::: EXERCISE MATERIALS :::

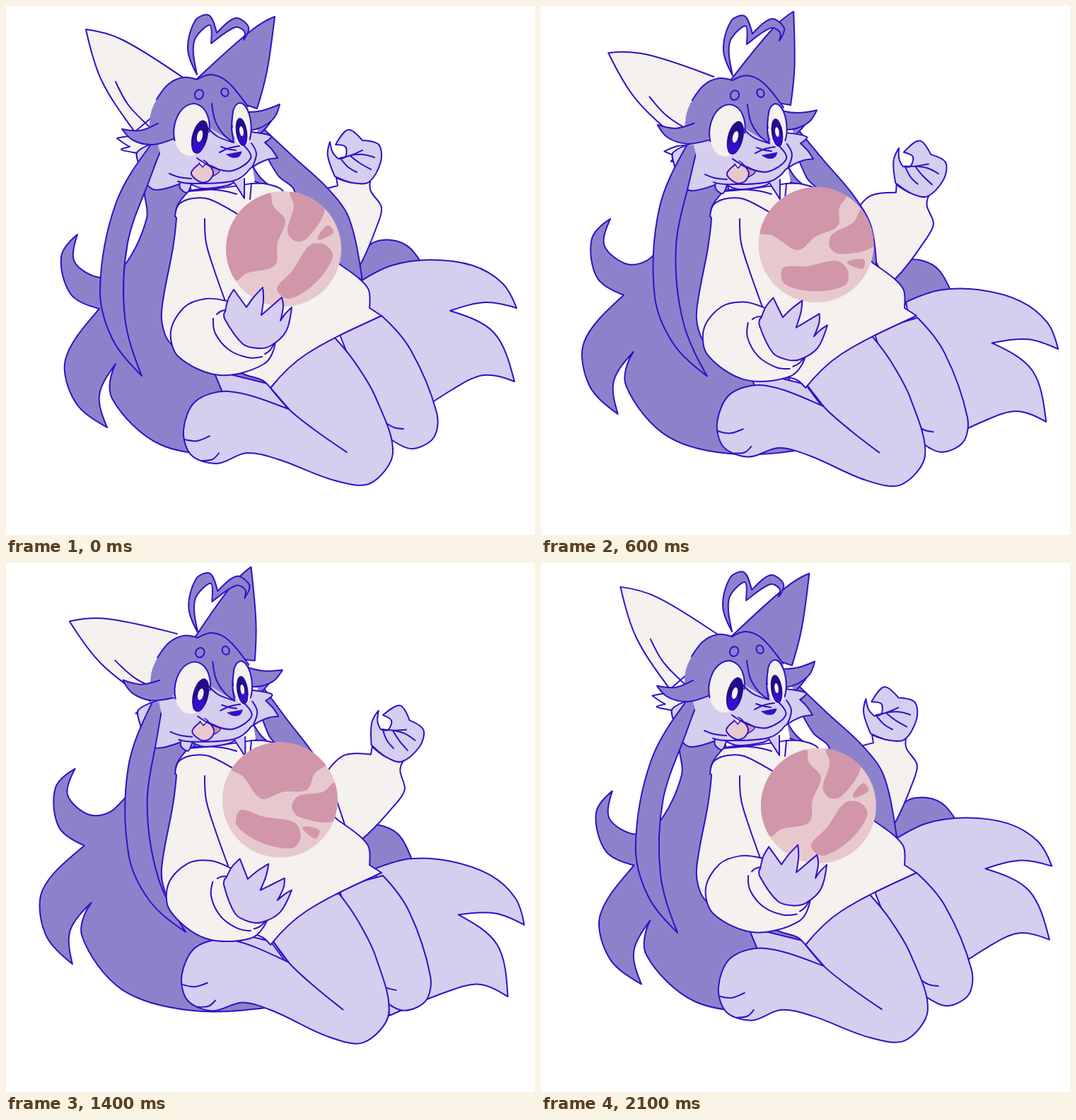
An HTML page with a canvas for the animation above (2.2 s loop, 748 px wide and 748 px high).

```html
<!DOCTYPE html>
<html lang="en">
<head>
<meta charset="utf-8">
<title>Planet spin</title>
<style>
html, body { margin: 0; width: 100%; height: 100%; overflow: hidden; background: #fff; }
canvas { display: block; }
</style>
</head>
<body>
<canvas id="stage" width="748" height="748"></canvas>
<script>
const ctx = document.getElementById("stage").getContext("2d");
const INK = "#3110c6", HAIR = "#8c82cc", FUR = "#d5ceef", CREAM = "#f4f1ee";
const ROSE = "#e7c9cd", LAND = "#d196a9", NIGHT = "#230c8c";
const LOOP = 2200, STEP = 100, RAD = Math.PI / 180;

// Puppet joints: full swing in degrees, pivot and shift
const joint = (deg, x, y, dx = 0, dy = 0) => ({ deg, x, y, dx, dy });
const STILL = joint(0, 0, 0);
const HEAD = joint(0, 0, 0, 1.5, 2);
const BACK = joint(11.2, 292, 287);
const TAIL = joint(13.2, 297, 524);
const FAR_LEG = joint(5.2, 480, 465);
const NEAR_LEG = joint(5.2, 473, 559);
const EAR_L = joint(-23.3, 243, 124);
const EAR_R = joint(-15.5, 323, 155);
const LOCK_L = joint(-12.6, 218, 191);
const LOCK_R = joint(12.2, 355, 170);
const TUFT_L = joint(11, 217, 178);
const TUFT_R = joint(20, 348, 158);
const ARM_R = joint(23.4, 445, 396);
const ARM_L = joint(16.8, 258, 444);
const PLANET = joint(77.5, 392.5, 343.5, -6, -10);

const gap = (a, b) => Math.hypot(b[0] - a[0], b[1] - a[1]);
const ghost = (b, c, d) => b.map((v, i) => d ? 2.5 * v - 2 * c[i] + d[i] / 2 : 2 * v - c[i]);
const slope = (a, b, c) => b.map((_, i) => (c[i] - a[i]) / (gap(a, b) + gap(b, c) || 1));

// "x,y x,y|x,y": smooth runs through points, a bar marks a corner
function curve(text) {
  const path = new Path2D();
  const runs = text.split("|").map(run => run.split(" ").map(p => p.split(",").map(Number)));
  let last;
  for (const run of runs) {
    const pts = last ? [last, ...run] : run, n = pts.length;
    const loop = runs.length === 1 && gap(pts[0], pts[n - 1]) === 0;
    if (!last) path.moveTo(...pts[0]);
    for (let i = 0; i < n - 1; i++) {
      const b = pts[i], c = pts[i + 1];
      const a = pts[i - 1] || (loop ? pts[n - 2] : ghost(b, c, pts[2]));
      const d = pts[i + 2] || (loop ? pts[1] : ghost(c, b, pts[n - 3]));
      const reach = gap(b, c) / 3, out = slope(a, b, c), into = slope(b, c, d);
      path.bezierCurveTo(b[0] + out[0] * reach, b[1] + out[1] * reach,
        c[0] - into[0] * reach, c[1] - into[1] * reach, c[0], c[1]);
    }
    last = pts[n - 1];
  }
  return path;
}

function oval(x, y, rx, ry, tilt = 0, from = 0, to = 360) {
  const path = new Path2D();
  path.ellipse(x, y, rx, ry, tilt * RAD, from * RAD, to * RAD);
  return path;
}

const parts = [];
function add(pose, fill, shape, width = 2, clip) {
  const path = typeof shape === "string" ? curve(shape) : shape;
  parts.push({ pose, fill, path, width, clip });
}

// back hair, tail
add(BACK, HAIR, "495,400|500,362|517,336 545,331 572,343 600,385|495,400");
add(BACK, HAIR, "245,200 197,250 199,300 165,370 133,384 97,362 101,323|78,355 92,408 132,428|84,500 98,560 143,596|132,550 155,506|150,555 218,620 320,633 436,608|300,400|245,200");
add(TAIL, FUR, "500,390 545,367 600,359 660,367 702,392 722,427|678,419 628,431|690,462 719,531|675,522 630,543 560,590|500,390");

// legs
add(FAR_LEG, FUR, "470,460|531,438|572,486 609,575 605,610 575,626 546,614|510,560|470,460");
add(FAR_LEG, null, "538,590 549,596 562,598");
add(STILL, FUR, "293,515 306,546|400,570|374,535|293,515");
add(NEAR_LEG, FUR, "464,468 492,502 522,552 547,632 515,675 465,671 385,641 340,632 298,647 262,635 251,600 268,559 315,545 400,570|374,540|420,480|464,468");
add(NEAR_LEG, null, "374,540 402,572 440,602 482,631");
add(NEAR_LEG, null, "253,613 270,615 288,608");
add(NEAR_LEG, null, "277,643 292,641 301,632");

// raised arm
add(ARM_R, CREAM, "419,298 434,268 469,254|467,243|490,250 515,248|516,262 531,285 523,315 503,362 488,385|419,298");
add(ARM_R, FUR, "465,241 455,212 458,192|462,207 470,216|480,213 480,199 466,196|484,175 504,190|527,196 530,220 513,249 490,250 465,241");
for (const fan of ["472,215 488,211 504,204", "488,211 505,210 521,214", "487,212 500,222 516,231", "474,217 484,228 496,235"])
  add(ARM_R, null, fan);

// far lock, ears, curl
add(LOCK_R, HAIR, "355,165 405,212 455,258 485,300 504,388|475,370|400,330|408,262 385,240 362,200");
add(EAR_L, CREAM, "250,101 165,48 113,33|135,105 182,178|215,150");
add(EAR_L, null, "155,107 173,140 202,170");
add(EAR_R, HAIR, "270,103 345,36 380,15|369,92 355,145|310,130");
add(HEAD, HAIR, "270,97|257,60 268,20 287,13 298,38|325,17 343,30 336,48|337,36 324,30 290,53|288,27 266,50 270,97");

// near lock
add(EAR_L, CREAM, "195,188 177,184 157,187|168,195 175,199|163,203 180,207 195,210");
add(HEAD, FUR, "222,190|186,206 188,225 196,248|212,260 250,250|250,190");
add(LOCK_L, HAIR, "205,196 155,280 133,400 150,470 192,523|168,440 172,335 205,240 222,196");
add(HEAD, HAIR, "348,225|360,243 378,258|352,248");

// hoodie
add(STILL, CREAM, "258,262 243,281 239,298|241,300 236,342 220,432 225,465 240,485|340,522 362,529 374,540|425,492 531,438|514,427|513,402 500,386 470,364|400,300|392,262 370,252 347,251|300,258 258,262");
add(STILL, null, "240,290 246,279 264,272 287,273 327,294");
add(STILL, null, "281,301 283,335 295,375 314,428");
add(STILL, null, "258,262 275,259 305,261 326,266");
add(STILL, null, "347,251 346,262 345,273");

// head
add(HEAD, FUR, "247,246 246,257 256,264 262,252|280,258 312,254 322,249|330,261 337,272|337,244");
add(HEAD, HAIR, "352,160 377,160|368,172 357,183");
const JAW = "243,248 265,251 322,247 345,230|358,222 370,217 384,215|376,203 366,193|375,184 346,178";
add(HEAD, FUR, JAW + "|330,140|270,140|215,196|222,225|243,248", 0);
add(HEAD, null, JAW);
const CROWN = "213,132 229,111 250,101 270,104|290,97 313,107 342,142";
add(HEAD, HAIR, CROWN + "|346,165|320,192|287,172|240,185|203,190|204,155 213,132", 0);
add(HEAD, null, CROWN);
add(TUFT_R, HAIR, "340,150 362,148 387,139|380,157 364,170 346,176");
add(TUFT_L, HAIR, "215,166 190,176 164,174|180,190 208,196 239,187");

// eyes
add(HEAD, CREAM, oval(262.5, 175, 25, 37, 8), 0);
add(HEAD, null, oval(262.5, 175, 25, 37, 8, 150, 360));
add(HEAD, CREAM, oval(333, 168, 13.5, 31, -5), 0);
add(HEAD, null, oval(333, 168, 13.5, 31, -5, 175, 405));
add(HEAD, HAIR, "291,138 296,163 308,182 322,193|319,172 321,150", 0);
add(HEAD, null, "291,138 296,163 308,182 322,193|319,172 321,150");
add(HEAD, null, "286,173 300,185 322,193");
for (const [x, y, rx, ry, tilt] of [[274, 185, 11, 24, 14], [333, 178, 8, 20, -8]]) {
  add(HEAD, NIGHT, oval(x, y, rx, ry, tilt), 0);
  add(HEAD, INK, oval(x - tilt / 5, y + ry / 2, rx * 0.75, ry / 2, tilt), 0);
  add(HEAD, CREAM, oval(x, y - 1, rx * 0.35, ry * 0.35, tilt), 0);
}
add(HEAD, null, oval(273, 125, 6, 7, 25));
add(HEAD, null, oval(309.5, 122, 5, 6, -25));

// muzzle
add(HEAD, LAND, "288,225 302,233 292,241", 1.5);
add(HEAD, ROSE, "262,237 271,225 282,221 293,235 287,247 275,249 262,237");
add(HEAD, CREAM, "273,222|278,228|284,221|279,218", 1.5);
add(HEAD, null, "270,215 292,228 320,233 346,215 335,196");
add(HEAD, null, "347,194 354,209 348,228");
add(HEAD, null, "231,237 245,242 262,244");
add(HEAD, INK, "312,210 333,206|329,213 320,214 312,210", 1);
add(HEAD, null, "302,207 315,201 330,198");
add(HEAD, null, "304,199 313,202 325,204");

// planet
const disc = oval(392.5, 343.5, 81.5, 81.5);
add(PLANET, ROSE, disc, 0);
for (const land of [
  "372,262 378,283 395,303 384,335 380,367 340,378 324,388 290,340 330,255 372,262",
  "402,262 407,283 398,318 408,332 425,329 451,288 440,250 402,262",
  "383,400 405,374 430,338 452,338 462,355 437,392 400,414 383,400",
  "441,326 455,310 463,320 443,331 441,326"
]) add(PLANET, LAND, land, 0, disc);

// near sleeve and hand
add(ARM_L, CREAM, "312,417 282,414 252,426 233,460 244,496 302,522 365,506 381,475|340,440");
add(ARM_L, null, "309,430 303,432 298,436");
add(ARM_L, null, "293,442 296,463 315,486 342,497 362,496");
add(ARM_L, null, "366,492 373,487 379,478");
add(ARM_L, FUR, "310,432 314,415 322,401|340,426|350,412 363,398|364,415 361,437|375,425 390,412|392,425 388,445|395,435 404,426|396,460 375,480 357,484 335,478 309,442 310,432");

ctx.lineJoin = ctx.lineCap = "round";
ctx.strokeStyle = INK;

function paint({ pose, fill, path, width, clip }, k) {
  ctx.save();
  ctx.translate(pose.x + pose.dx * k, pose.y + pose.dy * k);
  ctx.rotate(pose.deg * RAD * k);
  ctx.translate(-pose.x, -pose.y);
  if (clip) ctx.clip(clip);
  if (fill) { ctx.fillStyle = fill; ctx.fill(path); }
  if (width) { ctx.lineWidth = width; ctx.stroke(path); }
  ctx.restore();
}

const ease = u => u < 0.5 ? 2 * u * u : 1 - 2 * (1 - u) ** 2;
const start = performance.now();

function draw() {
  const t = Math.floor((performance.now() - start) % LOOP / STEP) * STEP;
  const k = ease(1 - Math.abs(1 - 2 * t / LOOP));
  ctx.clearRect(0, 0, 748, 748);
  parts.forEach(part => paint(part, k));
  requestAnimationFrame(draw);
}
draw();
</script>
</body>
</html>
```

:::

* ACTIVITY:
The result should be every line of the material that contains the word "function", so copy those lines.

* OUTPUT FOR THIS EXERCISE:
function curve(text) {
function oval(x, y, rx, ry, tilt = 0, from = 0, to = 360) {
function add(pose, fill, shape, width = 2, clip) {
function paint({ pose, fill, path, width, clip }, k) {
function draw() {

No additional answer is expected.